───── Exercise material

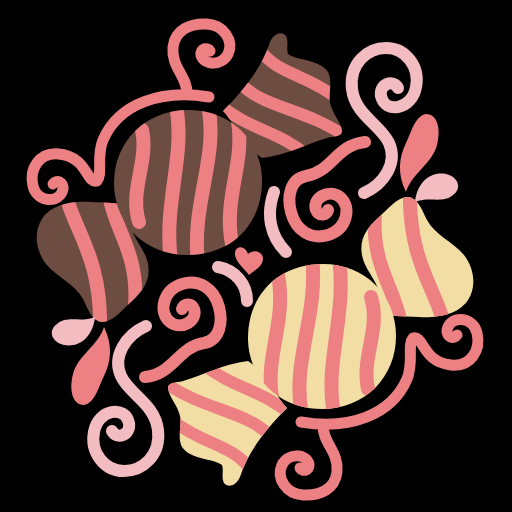
<!DOCTYPE html>
<html lang="en">
<head>
<meta charset="utf-8">
<title>Candy swirls</title>
<style>
:root { --ground: #000; --cocoa: #6d4c41; --cream: #f2dda4; --pink: #ed8083; --blush: #f2bcc0; }
html, body { margin: 0; background: var(--ground); overflow: hidden; }
svg { display: block; width: 512px; height: 512px; }
.wrapper { fill: currentColor; }
.cocoa { color: var(--cocoa); }
.cream { color: var(--cream); }
.stripe, .swirl, .ribbon { fill: none; stroke-linecap: round; stroke-linejoin: round; }
.stripe { stroke: var(--pink); stroke-width: 14; }
.stripe.narrow { stroke-width: 12; }
.swirl { stroke: var(--pink); stroke-width: 12; }
.swirl .fine { stroke-width: 11; }
.ribbon { stroke: var(--blush); stroke-width: 12; }
.pink { fill: var(--pink); }
.blush { fill: var(--blush); }
</style>
</head>
<body>
<svg viewBox="0 0 512 512" role="img" aria-label="Two striped wrapped candies with swirls and a heart">
  <defs>
    <path id="body" d="M188 110C232 110 262 142 262 181C262 224 232 255 187 255C145 255 114 224 114 183C114 142 145 110 188 110Z"/>
    <path id="top-twist" d="M223 111C242 92 262 68 270 42C274 33 282 31 286 36C289 42 286 49 288 54C298 61 319 59 328 72C333 82 328 94 330 103C333 115 341 122 342 131C342 137 334 136 327 138C306 144 287 155 262 158C241 144 234 122 223 111Z"/>
    <path id="side-twist" d="M134 208C124 202 107 203 91 202C72 201 52 204 42 219C33 233 36 251 46 264C58 278 75 284 83 299C88 309 92 321 102 322C113 322 122 310 132 301C143 291 151 280 148 264C146 253 140 247 134 235C129 225 134 217 134 208Z"/>
    <clipPath id="top-clip"><use href="#top-twist"/></clipPath>
    <clipPath id="side-clip"><use href="#side-twist"/></clipPath>
    <clipPath id="body-clip"><use href="#body"/></clipPath>

    <g id="candy">
      <use class="wrapper" href="#top-twist"/>
      <g class="stripe narrow" clip-path="url(#top-clip)">
        <path d="M260 50C277 74 306 74 337 98"/>
        <path d="M239 82C262 108 304 108 345 136"/>
        <path d="M219 104C248 130 278 130 308 156"/>
      </g>
      <use class="wrapper" href="#side-twist"/>
      <g class="stripe" clip-path="url(#side-clip)">
        <path d="M66 195C74 230 102 258 100 330"/>
        <path d="M109 194C114 230 139 252 135 306"/>
      </g>
      <use class="wrapper" href="#body"/>
      <g class="stripe" clip-path="url(#body-clip)">
        <path d="M142 130C149 162 129 190 139 222"/>
        <path d="M176 105C186 156 163 202 171 262"/>
        <path d="M208 105C219 157 191 204 198 262"/>
        <path d="M238 122C245 164 223 198 232 244"/>
      </g>
    </g>

    <g id="flourish">
      <g class="swirl">
        <path class="fine" d="M209 97C162 89 119 103 103 140C96 157 103 174 97 181C86 184 88 157 59 154C39 152 29 169 33 186C37 203 60 204 63 189C64 182 56 179 53 184"/>
        <path class="fine" d="M187 93C187 76 171 67 173 47C175 30 190 23 207 24C224 25 234 41 228 54C222 66 204 66 201 55C200 48 208 47 210 51"/>
        <path d="M365 142C336 145 332 172 306 176C290 179 287 197 291 212C296 231 311 240 328 235C347 229 352 207 340 197C328 188 312 199 316 210C319 217 327 215 328 210"/>
      </g>
      <path class="ribbon" d="M364 193C384 184 398 163 389 143C381 125 355 115 352 89C349 63 368 48 386 48C406 48 420 67 416 87C412 110 385 114 381 96C379 84 393 79 398 88"/>
      <path class="pink" d="M406 192C397 174 399 157 406 143C412 131 415 116 426 114C438 114 441 130 437 145C432 164 412 173 406 192Z"/>
      <path class="blush" d="M415 202C417 182 431 171 446 174C459 177 462 189 453 195C443 204 429 196 415 202Z"/>
    </g>
  </defs>

  <rect width="512" height="512" fill="var(--ground)"/>
  <g class="cocoa">
    <use href="#flourish"/>
    <use href="#candy"/>
  </g>
  <g class="cream" transform="rotate(180 255 259.5)">
    <use href="#flourish"/>
    <use href="#candy"/>
  </g>
  <g class="ribbon">
    <path d="M274 192C266 214 270 236 286 252"/>
    <path d="M218 267C235 270 247 284 247 301"/>
  </g>
  <path class="pink" d="M249 275C243 267 234 261 235 252C237 244 246 247 248 254C253 249 263 251 263 259C262 268 254 270 249 275Z"/>
</svg>
</body>
</html>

──────────

Directions:
Where a line of the records holds the word "fill", copy that line.

Result of the exercise:
.wrapper { fill: currentColor; }
.stripe, .swirl, .ribbon { fill: none; stroke-linecap: round; stroke-linejoin: round; }
.pink { fill: var(--pink); }
.blush { fill: var(--blush); }
  <rect width="512" height="512" fill="var(--ground)"/>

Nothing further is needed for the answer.